Telligent offers very strong internal colllaboration and community products. Enterprise 2.0 lets you integrate existing business applications, including SharePoint and enterprise search products. Community 5.0 includes Twitter-like activity streams and drag-and-drop dashboard customization. Social analytics (currently in preview) help you track and measure customer interactions.

Read the review, "Enterprise social software spurs connections"


LifeSize Express 220

This reasonably priced, easy-to-use video communications system delivers telepresence to any room. High-definition video makes participants appear true-size, while high-quality, echo-free audio contributes to the immersive experience. There's dual-stream support for sharing multimedia content. You invoke calls and manage conferences using a pleasurable on-monitor interface coupled with a custom remote control.

Read the review, "Midrange telepresence systems marry high quality with affordability"


Sophos Endpoint Security and Control

Sophos Endpoint Security and Control has client security covered with antivirus, antispyware, firewall, application control, host intrusion protection, and network access control. The management console is very intuitive and the reporting engine provides all the information admins will need. Sophos has heavy competition in the endpoint security space, but its combination of broad client support, strong security services, ease of administration, and well-rounded reporting set it apart.

Read the review, "Endpoint security shootout: Five products compete to protect client systems"


Bit9 Parity Suite

Bit9 Parity is one of the few computer security products that, if deployed in your Windows environment, will radically and immediately reduce your enterprise's level of security risk. Parity can report a risk metric for each file it discovers on a system, rolling up the cumulative results into a risk rating for the whole computer, and even providing an overall risk ranking for the enterprise's entire collection of managed computers. Bit9 Parity doesn't corner the market on every unique whitelisting feature, and it's missing a few of the cool features found in some competitors, but its trust and risk ratings mark it as the whitelisting program to have.

Related articles:

Test Center review: Whitelisting security offers salvation"

InfoWorld's top 10 emerging enterprise technologies


Autonomic ANSA Platinum Suite Autonomic Software provides an excellent power management product that won't cost anything to install, because pricing is a portion of the power savings. The flexible but easy-to-use policy engine allows settings for different times of day and days of the week, and flexibility far beyond what's available in the Windows control panel. The suite offers a plethora of other management functions, some of which are included free with the power management piece.

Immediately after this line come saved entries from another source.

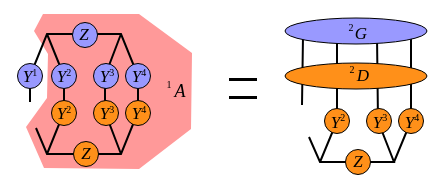
<!DOCTYPE html>
<html lang="en">
<head>
<meta charset="utf-8">
<title>Tensor network equation</title>
<style>
:root {
  --paper: #fff;
  --ink: #000;
  --region: #f99;
  --upper: #99f;
  --lower: #ff9019;
}
html, body { margin: 0; overflow: hidden; background: var(--paper); }
.diagram { display: block; width: 445px; height: 192px; }
.region { fill: var(--region); }
.edges { fill: none; stroke: var(--ink); stroke-width: 2; }
.node { stroke: var(--ink); stroke-width: 1; }
.upper { fill: var(--upper); }
.lower { fill: var(--lower); }
.equals { fill: var(--ink); }
.labels { font: italic 17px "Liberation Serif", "TeX Gyre Pagella", serif; fill: var(--ink); text-anchor: middle; }
.index { font-size: 10px; font-style: normal; }
</style>
</head>
<body>
<svg class="diagram" viewBox="0 0 445 192" role="img" aria-label="Tensor network equation: contracting region A equals tensors G and D joined to the remaining network">
  <defs>
    <circle id="tensor" r="12.5"/>
  </defs>

  <g id="left-network">
    <polygon class="region" points="43,14 139,14 192,53 191,129 139,169 44,168 26,127 47,98 48,54 34,31"/>
    <path class="edges" d="M30 102V76L47 34H121L138 76V112L121 154H47L36 128M47 34L64 76V112L47 154M121 34L105 76V112L121 154"/>
    <g class="node upper">
      <use href="#tensor" x="85" y="35"/>
      <use href="#tensor" x="30" y="76"/>
      <use href="#tensor" x="64" y="76"/>
      <use href="#tensor" x="106" y="76"/>
      <use href="#tensor" x="138" y="76"/>
    </g>
    <g class="node lower">
      <use href="#tensor" x="64" y="113"/>
      <use href="#tensor" x="106" y="113"/>
      <use href="#tensor" x="138" y="113"/>
      <use href="#tensor" x="86" y="154"/>
    </g>
    <g class="labels">
      <text x="84" y="40">Z</text>
      <text x="30" y="82">Y<tspan class="index" dy="-6">1</tspan></text>
      <text x="64" y="82">Y<tspan class="index" dy="-6">2</tspan></text>
      <text x="107" y="82">Y<tspan class="index" dy="-6">3</tspan></text>
      <text x="139" y="82">Y<tspan class="index" dy="-6">4</tspan></text>
      <text x="64" y="119">Y<tspan class="index" dy="-6">2</tspan></text>
      <text x="107" y="119">Y<tspan class="index" dy="-6">3</tspan></text>
      <text x="139" y="119">Y<tspan class="index" dy="-6">4</tspan></text>
      <text x="86" y="159">Z</text>
      <text class="index" x="169" y="88">1</text>
      <text x="180" y="97" font-size="18">A</text>
    </g>
  </g>

  <g class="equals">
    <rect x="229" y="78" width="28" height="3"/>
    <rect x="229" y="96" width="28" height="3"/>
  </g>

  <g id="right-network">
    <path class="edges" d="M303 36L302 105M337 36V121L320 162M309 137L320 162H394L378 121L377 36M411 36V121L394 162"/>
    <ellipse class="node upper" cx="356" cy="31" rx="71" ry="13"/>
    <ellipse class="node lower" cx="356" cy="76" rx="71" ry="13"/>
    <g class="node lower">
      <use href="#tensor" x="337" y="121"/>
      <use href="#tensor" x="379" y="121"/>
      <use href="#tensor" x="411" y="121"/>
      <use href="#tensor" x="358" y="162"/>
    </g>
    <g class="labels">
      <text class="index" x="351" y="31">2</text>
      <text x="361" y="39">G</text>
      <text class="index" x="352" y="73">2</text>
      <text x="363" y="81">D</text>
      <text x="338" y="128">Y<tspan class="index" dy="-7">2</tspan></text>
      <text x="380" y="128">Y<tspan class="index" dy="-7">3</tspan></text>
      <text x="412" y="128">Y<tspan class="index" dy="-7">4</tspan></text>
      <text x="358" y="167">Z</text>
    </g>
  </g>
</svg>
</body>
</html>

Read the review, "Centralized PC power managers not created equal"

Copyright © 2010 IDG Communications, Inc.